After a long, dramatic pause, Reese clenched his jaw and gritted his teeth. “No. No you don’t.” He had seen what happened to people who didn’t learn how to fight; to people he let not learn how to fight.

She had been travelling for weeks. She was tired, worn down, skinny. It was painful to watch her try to muster the energy for a proper fight. If she was attacked alone, she was a goner. Reese tried not to let his fear for her show, but after the eighth time she hit the hard ground, he insisted they move on to target practice.

“Where’d you come from?” he asked as they loaded their guns. He had meant to ask a long time ago, but couldn’t.

Daria shrugged, avoiding eye contact. “A bit of everywhere, I guess.”

“And the sickness?” That’s what Reese really wanted to ask. He didn’t care where she grew up, where she came from, or where she was going. He just wanted to know if the sickness had spread; if it really was taking over the world.

“What about it?” she asked coldly as she raised her gun and aimed at her target: a dirty, broken bottle.

Reese shook his head. He could feel an angry heat rising in him. Why did she have to make everything so fucking difficult?

Daria shot. The bullet knocked over the bottle, shattering it from its centre.

“It’s everywhere,” she whispered, eyeing her handy work.

Reese wiped the sweat from his forehead. He used to burn in the sun, but after months of living nowhere, scrounging for food, killing to not be killed – he had adapted.

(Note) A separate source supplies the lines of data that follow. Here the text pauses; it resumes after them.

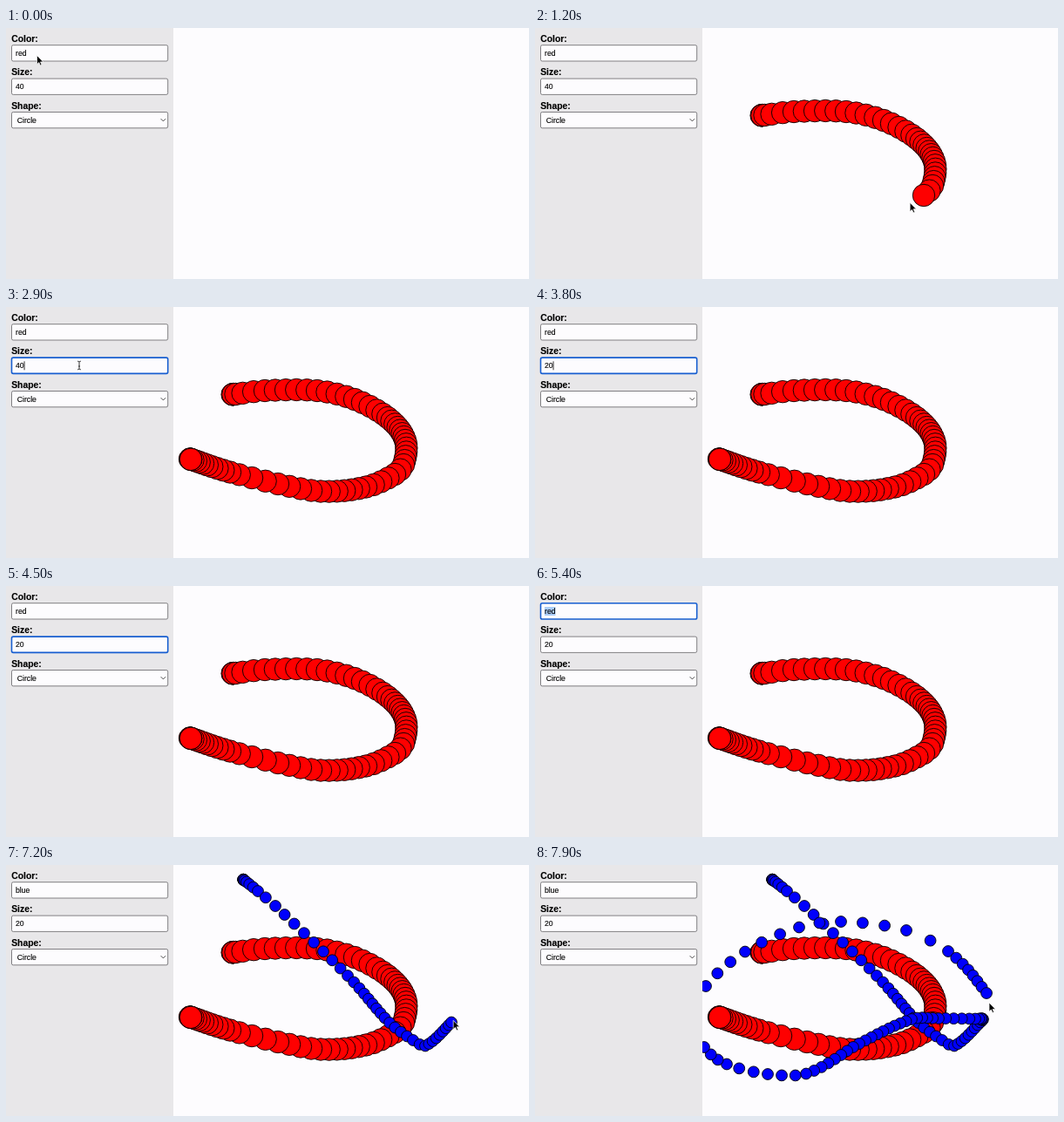
An HTML page that plays this animation: 600 by 288 pixels, repeating every 8000 ms.

```html
<!DOCTYPE html>
<html lang="en">
<head>
<meta charset="utf-8">
<title>Drawing panel</title>
<style>
  html, body { margin: 0; height: 100%; overflow: hidden; background: #fdfcfe; }
  svg { display: block; width: 100vw; height: 100vh; }
  text { font: 8.67px Arial, "Liberation Sans", sans-serif; white-space: pre; stroke: #000; stroke-width: .12; }
  .label { font-size: 10.4px; font-weight: bold; }
  .field { fill: #fdfcfe; stroke: #747376; stroke-width: .9; }
  .field.focused { stroke: #185fd0; stroke-width: 1.6; }
  .selection { fill: #abcdf8; }
  .dots circle { stroke: #000; stroke-width: .9; }
</style>
</head>
<body>
<svg viewBox="0 0 600 288">
  <clipPath id="board"><rect x="192" width="408" height="288"/></clipPath>
  <g clip-path="url(#board)"><g class="dots" id="dots"></g></g>
  <rect width="192" height="288" fill="#e8e7e9"/>
  <g id="panel"></g>
  <path d="M177.7 104.2l2.7 2.7 2.7-2.7" fill="none" stroke="#333" stroke-width=".9"/>
  <path id="arrow" d="M0 0V10.2L2.3 8 3.9 11.5 5.5 10.8 4 7.4H7.2Z" stroke="#fff" stroke-width=".7"/>
  <path id="beam" d="M-1.9-4.8Q0-4.8 0-3.6Q0-4.8 1.9-4.8M0-3.6V3.6M-1.9 4.8Q0 4.8 0 3.6Q0 4.8 1.9 4.8M-1 1H1"
        fill="none" stroke="#222" stroke-width=".9"/>
</svg>
<script>
const LOOP = 8000, FRAME = 100;
const DOTS_PER_MS = 0.095;
const $ = id => document.getElementById(id);
const clamp = (v, low, high) => Math.min(Math.max(v, low), high);

function add(parent, tag, attributes) {
  const node = document.createElementNS('http://www.w3.org/2000/svg', tag);
  for (const name in attributes) node.setAttribute(name, attributes[name]);
  return parent.appendChild(node);
}
const show = (node, visible) => node.setAttribute('visibility', visible ? 'visible' : 'hidden');

// Smooth hand movement through keys [x, y, steps since the previous key].
function trail(keys) {
  const velocity = (i, axis) => {
    const before = keys[Math.max(i - 1, 0)], after = keys[Math.min(i + 1, keys.length - 1)];
    const steps = (i > 0 ? keys[i][2] : 0) + (after === keys[i] ? 0 : after[2]);
    return (after[axis] - before[axis]) / steps;
  };
  const hermite = (i, axis, k) => {
    const a = keys[i - 1][axis], b = keys[i][axis], steps = keys[i][2];
    const ease = k * k * (3 - 2 * k);
    return a + (b - a) * ease
      + steps * k * (1 - k) * ((1 - k) * velocity(i - 1, axis) - k * velocity(i, axis));
  };
  const points = [keys[0].slice(0, 2)];
  for (let i = 1; i < keys.length; i++)
    for (let step = 1; step <= keys[i][2]; step++)
      points.push([0, 1].map(axis => hermite(i, axis, step / keys[i][2])));
  return points;
}

function stroke(color, radius, begin, keys) {
  const points = trail(keys);
  const dots = points.map(([cx, cy]) => add($('dots'), 'circle', { cx, cy, r: radius, fill: color }));
  const count = t => Math.floor((t - begin) * DOTS_PER_MS + .001);
  return {
    first: points[0],
    last: points.at(-1),
    draw: t => dots.forEach((dot, i) => show(dot, i < count(t))),
    ahead: (t, lead) => points[clamp(count(t) - 1 + lead, 0, points.length - 1)]
  };
}

const red = stroke('#fe0000', 12.7, 800, [
  [261, 100, 0], [263.5, 100, 5], [297, 96, 3], [357, 96, 5], [400, 106, 4], [438, 127, 5],
  [458, 153, 7], [456, 181, 6], [446, 192, 2], [413, 206.5, 4], [361, 211.5, 6],
  [312, 203, 4], [257, 189.5, 4], [214.5, 175.5, 8], [212, 174.8, 6]
]);
const blue = stroke('#0000fc', 6.4, 6700, [
  [273, 17.5, 0], [274, 18, 9], [289, 30, 4], [309, 47, 2], [392, 127, 8], [440, 181, 9],
  [467, 201, 4], [481, 207.5, 2], [511, 180.5, 8], [513.5, 176.5, 3], [505, 176.5, 4],
  [463, 176, 5], [432, 177, 5], [372, 205, 9], [311, 239.5, 8], [267, 240, 3], [220, 228.5, 3],
  [194, 209, 3], [178, 178, 2], [196, 139, 2], [241, 99.5, 3], [303, 71.5, 3], [351, 65, 2],
  [426, 75, 3], [474, 99, 2], [518, 147, 7], [521, 158, 1]
]);

function field(label, row) {
  const panel = $('panel'), top = 19.7 + 38.4 * row;
  add(panel, 'text', { x: 6.2, y: top - 3.7, class: 'label' }).textContent = label;
  const box = add(panel, 'rect', { x: 6.5, y: top, width: 179.2, height: 18.3, rx: 1.8 });
  const selection = add(panel, 'rect', { x: 11, y: top + 4.3, height: 10, class: 'selection' });
  const text = add(panel, 'text', { x: 11, y: top + 12.3 });
  const caret = add(panel, 'rect', { y: top + 4.2, width: .8, height: 10 });
  return { text, draw(value, focused = false, selected = false, blink = false) {
    text.textContent = value;
    const width = text.getComputedTextLength();
    box.setAttribute('class', focused ? 'field focused' : 'field');
    selection.setAttribute('width', width);
    caret.setAttribute('x', 11 + width);
    show(selection, selected);
    show(caret, focused && !selected && blink);
  } };
}
const color = field('Color:', 0), size = field('Size:', 1), shape = field('Shape:', 2);
shape.text.setAttribute('x', 12.8);

function glide(t, begin, end, from, to) {
  const k = clamp((t - begin) / (end - begin), 0, 1), ease = k * k * (3 - 2 * k);
  return from.map((v, i) => v + (to[i] - v) * ease);
}

const inColor = [35.5, 31.5], inSize = [84, 67];
function pointerAt(t) {
  if (t < 900) return glide(t, 200, 500, inColor, red.first);
  if (t < 1600) return red.ahead(t, 2);
  if (t < 6200) return glide(t, 1600, 2000, red.last, inSize);
  return t < 6800 ? glide(t, 6200, 6600, inSize, blue.first) : blue.ahead(t, 1);
}

function render(time) {
  const t = Math.floor(time % LOOP / FRAME) * FRAME;
  red.draw(t);
  blue.draw(t);

  const sizeFocus = t >= 2700 && t < 4600, colorFocus = t >= 4600 && t < 6800;
  const sizeValue = t < 3400 ? '40' : t < 3600 ? '2' : '20';
  const colorValue = t < 5700 ? 'red' : 'blue'.slice(0, (t - 5600) / 100);
  const blink = (t + 400) % 1000 < 500;
  color.draw(colorValue, colorFocus, colorFocus && t < 5700, blink);
  size.draw(sizeValue, sizeFocus, t >= 3000 && t < 3400, blink);
  shape.draw('Circle');

  // The pointer hides while typing and turns into a beam over a text field.
  const [x, y] = pointerAt(t);
  const visible = t < 3400 || t >= 6200;
  const overField = t > 1600 && x < 186 && (y > 19 && y < 39 || y > 58 && y < 77);
  for (const [id, on] of [['arrow', !overField], ['beam', overField]]) {
    $(id).setAttribute('transform', `translate(${x} ${y})`);
    show($(id), visible && on);
  }
}

const start = performance.now();
function tick() {
  render(performance.now() - start);
  requestAnimationFrame(tick);
}
tick();
</script>
</body>
</html>
```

When he caught his reflection now and again, it made his heart skip a little. It was unfamiliar, his tanned skin and hardened eyes. It was all so unfamiliar. He looked at Daria; her lips pursed as she re-loaded. He barely knew her, and yet he pitied her, knowing she too would soon enough jump at her own reflection.

© Shyla Fairfax-Owen